Ahpra releases their report on regulation in the cosmetic industry
The Australian Health Practitioner Regulation Agency (AHPRA) released their report following an independent review into regulation of medical practitioners who perform cosmetic surgery, which had been initiated on the 30th November 2021. The review came after extensive media coverage regarding cosmetic ‘cowboys’ who have been practicing cosmetic medicine almost completely unregulated, placing profits ahead of patient safety.
The review involved extensive consultation with healthcare professionals, consumers, regulatory bodies and experts in the field to inform the final 16 recommendations which are aimed at improving patient safety in the cosmetic industry. Dr Toni Pikoos, ReadyMind Co-Founder and clinical psychologist provided recommendations as part of the review and was a member of the Consumer Advisory Reference Group, advising on how reforms may improve psychological safety in the industry.
Many cosmetic consumers gave evidence in online and focus group submissions to the review, reporting on the psychological fallout that they experienced when cosmetic practitioners were not practicing safely. In our clinical work, we regularly come across individuals with Body Dysmorphic Disorder (BDD) or other significant mental health issues who have had a cosmetic surgery which they weren’t satisfied with, or contributed to worsening symptoms, but were never asked about their mental health history pre-operatively.
Dr Pikoos, along with medical indemnity insurers, the Australian Foundation of Plastic Surgeons and other submissions from healthcare professionals advocated for clearer guidelines around psychosocial screening for cosmetic procedures.
Dr Pikoos argued that “the current guidelines do not provide sufficient guidance to safeguard the psychological wellbeing of clients seeking cosmetic procedures. For example, psychological factors such as body dysmorphic disorder (BDD), anxiety, depression, obsessive-compulsive disorder and personality disorders are known to increase the risk of poor cosmetic treatment outcomes and may potentially worsen psychological functioning for these patients. While the current guidelines recommend referral to a mental health professional if these issues are identified, many practitioners who provide cosmetic procedures may not have had sufficient training to assess for these issues.”

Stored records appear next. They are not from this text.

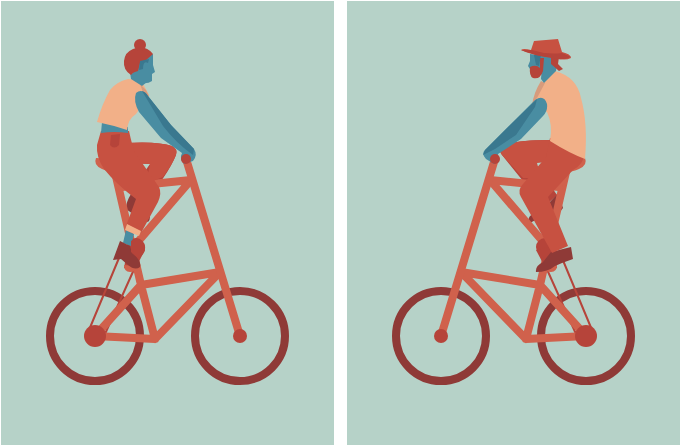
<!DOCTYPE html>
<html lang="en">
<head>
<meta charset="utf-8">
<title>Tall bike riders</title>
<style>
:root{--paper:#fff;--mint:#b6d2c8;--frame:#d0614c;--red:#c75141;--hair:#b6443a;--dark:#8f3a37;--skin:#498da2;--skin-shade:#3a788f;--shirt:#f2b088;--shirt-shade:#d79b7c}
html,body{margin:0;background:var(--paper);overflow:hidden}
svg{display:block;width:680px;height:445px}
.mint{fill:var(--mint)}
.tyre{fill:none;stroke:var(--dark);stroke-width:8}
.tube{fill:none;stroke:var(--frame);stroke-width:8;stroke-linejoin:round;stroke-linecap:round}
.stay{stroke:var(--hair);stroke-width:2}
.frame{fill:var(--frame)}
.red{fill:var(--red)}
.hair{fill:var(--hair)}
.dark{fill:var(--dark)}
.skin{fill:var(--skin)}
.skin-shade{fill:var(--skin-shade)}
.shirt{fill:var(--shirt)}
.shirt-shade{fill:var(--shirt-shade)}
</style>
</head>
<body>
<svg viewBox="0 0 680 445" role="img" aria-label="Two panels, a woman and a man riding tall bicycles toward each other">
<defs>
  <g id="tall-bike">
    <circle class="tyre" cx="95" cy="336" r="45"/>
    <circle class="tyre" cx="240" cy="336" r="45"/>
    <path class="stay" d="M89 330L119 258M105 334L136 265"/>
    <path class="tube" d="M115 172L141 285L155 339L95 336L141 285L220 272L155 339"/>
    <path class="tube" d="M122 187L191 180L136 244"/>
    <path class="tube" d="M187 162L240 336"/>
    <circle class="hair" cx="95" cy="336" r="11"/>
    <circle class="hair" cx="240" cy="336" r="7"/>
    <path class="frame" d="M96 158Q93 165 102 169Q111 174 130 171L132 160Z"/>
  </g>
  <g id="crank">
    <circle class="hair" cx="136" cy="247" r="9"/>
    <path class="hair" d="M128 246L124 268L134 271L145 250Z"/>
    <path class="frame" d="M124 265L136 266Q137 272 130 272Q124 272 124 265Z"/>
  </g>
</defs>

<rect class="mint" x="1" y="1" width="333" height="444"/>
<rect class="mint" x="347" y="1" width="333" height="444"/>

<g id="woman-rider">
  <g id="woman-far-leg">
    <path class="skin-shade" d="M132 192L142 196L138 210L131 207Z"/>
    <path class="dark" d="M131 194Q126 202 126 209L133 214L148 222Q152 218 148 211L139 205L141 197Z"/>
    <path class="hair" d="M125 143Q158 141 172 146Q178 149 176 155Q168 175 145 201L132 190L150 164L126 163Z"/>
  </g>
  <use href="#tall-bike"/>
  <use href="#crank"/>
  <path class="red" d="M125 143Q158 141 172 146Q178 149 176 155Q172 165 163 177L146 184L150 164L126 163Z"/>
  <g id="woman-near-leg">
    <path class="skin" d="M126 230L134 234L131 246L123 243Z"/>
    <path class="dark" d="M120 241L130 246L132 253Q142 261 140 267Q135 271 128 265L121 259L113 260Z"/>
    <path class="hair" d="M131 241Q139 234 145 246Q146 254 138 258L131 252Z"/>
    <path class="red" d="M101 131H129Q132 145 135 153Q145 167 159 187Q162 193 158 202L141 233L126 226L136 199Q116 184 104 169Q96 157 97 145Z"/>
    <path class="shirt" d="M127 224L141 231L139 236L125 230Z"/>
    <path class="hair" d="M111 135L120 134L119 145Q114 150 110 145Z"/>
  </g>
  <g id="woman-torso">
    <path class="skin" d="M102 122L128 127V133Q114 131 101 133Z"/>
    <path class="shirt" d="M128 79Q116 82 110 90Q102 104 97 122Q112 125 127 130Q128 119 136 114L149 95L141 80Z"/>
    <path class="shirt-shade" d="M140 84L146 90L149 96L145 98Z"/>
    <path class="skin" d="M130 72L131 79L142 86L147 82Z"/>
    <path class="skin" d="M136 93Q142 88 148 96L171 125L194 149Q198 155 193 161L184 164Q179 159 182 153L161 138L139 112Q133 101 136 93Z"/>
    <path class="skin-shade" d="M142 91Q146 92 148 96L171 125L194 149L193 155Q176 143 163 126Z"/>
  </g>
  <g id="woman-head">
    <path class="skin" d="M140 57L153 54L153 65L155 72L152 74L152 81Q148 84 141 83Q133 82 132 72Z"/>
    <path class="hair" d="M133 49Q145 44 153 54L145 61L140 63L138 71Q133 72 131 75Q123 70 124 61Q125 52 133 49Z"/>
    <circle class="hair" cx="140" cy="45" r="6"/>
    <path class="skin-shade" d="M148 63Q143 60 143 69L139 70L140 61L149 59Z"/>
  </g>
  <circle class="hair" cx="186" cy="159" r="5"/>
</g>

<g id="man-rider">
  <g id="man-far-leg">
    <path class="dark" d="M549 203L558 193L563 208L559 213L550 212L530 223Q527 220 530 216Z"/>
    <path class="hair" d="M550 140Q514 140 503 146Q498 150 502 155L544 207L557 195L535 163Z"/>
  </g>
  <use href="#tall-bike" transform="translate(681 0) scale(-1 1)"/>
  <use href="#crank" transform="translate(681 0) scale(-1 1)"/>
  <path class="red" d="M552 140Q514 140 503 146Q498 150 502 155L523 178L541 178L537 163L556 161Z"/>
  <g id="man-near-leg">
    <path class="dark" d="M551 252L571 247L573 259L562 263L555 266Q548 272 536 272Q535 266 543 262Z"/>
    <path class="red" d="M550 138L585 152Q584 164 573 170L548 197L568 246L552 253L521 197Q517 190 523 184L546 157Z"/>
  </g>
  <g id="man-torso">
    <path class="shirt" d="M555 71Q577 77 581 98Q588 123 585 159Q569 153 550 141Q553 125 547 112L532 105Q536 90 545 80Z"/>
    <path class="shirt-shade" d="M541 81L545 83L537 98L532 105Q534 92 541 81Z"/>
    <path class="skin" d="M542 66L557 64L556 71L544 83L541 79Z"/>
    <path class="skin" d="M535 100Q544 94 547 104Q548 111 543 116L521 139L498 154Q499 161 494 164L486 159Q481 154 485 150L507 128Z"/>
    <path class="skin-shade" d="M537 99L507 128L485 150L483 155L495 149L516 135L535 107Z"/>
  </g>
  <g id="man-head">
    <path class="skin" d="M530 54L554 57L552 69L540 75L530 69L528 66L530 61Z"/>
    <path class="hair" d="M530 67Q536 64 540 68L540 58H544L543 71Q540 80 533 78Q529 76 530 67Z"/>
    <path class="hair" d="M551 58L559 57L558 64L563 69L559 71L551 64Z"/>
    <path class="skin-shade" d="M534 55H541L539 66L536 65Z"/>
    <path class="red" d="M534 41L558 39L562 52Q571 54 571 58Q565 61 555 58Q532 55 521 50Q523 48 531 50Z"/>
    <path class="hair" d="M521 50L532 50Q547 55 562 53L571 57Q562 61 552 58Q531 55 521 50Z"/>
  </g>
  <circle class="hair" cx="495" cy="159" r="5"/>
</g>
</svg>
</body>
</html>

The Australasian Foundation for Plastic Surgery put forth that, ‘The current guidelines do not address the medical practitioner’s level of training/or lack thereof in relation to the psychological assessment of the patient’. They recommended introducing requirements for appropriate CPD training for practitioners about patient selection and the psychological vulnerability of patients.
The report concluded that the Medical Board of Australia guidelines should be updated, and that medical practitioners delivering cosmetic procedures should use and document a validated screening process to assess the psychological wellbeing of patients prior to surgery. In turn, this increases accountability to the practitioner and can be referred to in the event of post-operative complications, complaints or legal issues. While there is a way to go in implementing these recommendations, the AHPRA review is a step in the right direction to improving the standard of the cosmetic industry and safeguarding patients.
At ReadyMind, we develop automated psychological assessment tools to assist cosmetic practitioners in assessing their patient’s psychological needs. We also regularly provide training and workshops to cosmetic professionals about the psychology of the aesthetic patient, Body Dysmorphic Disorder (BDD) and practical strategies on how to screen and refer patients who might benefit from further assessment by a mental health professional. Check out our list of services or get in touch today to see how we can support you and your business to get ahead of upcoming changes in the regulation of the cosmetic industry.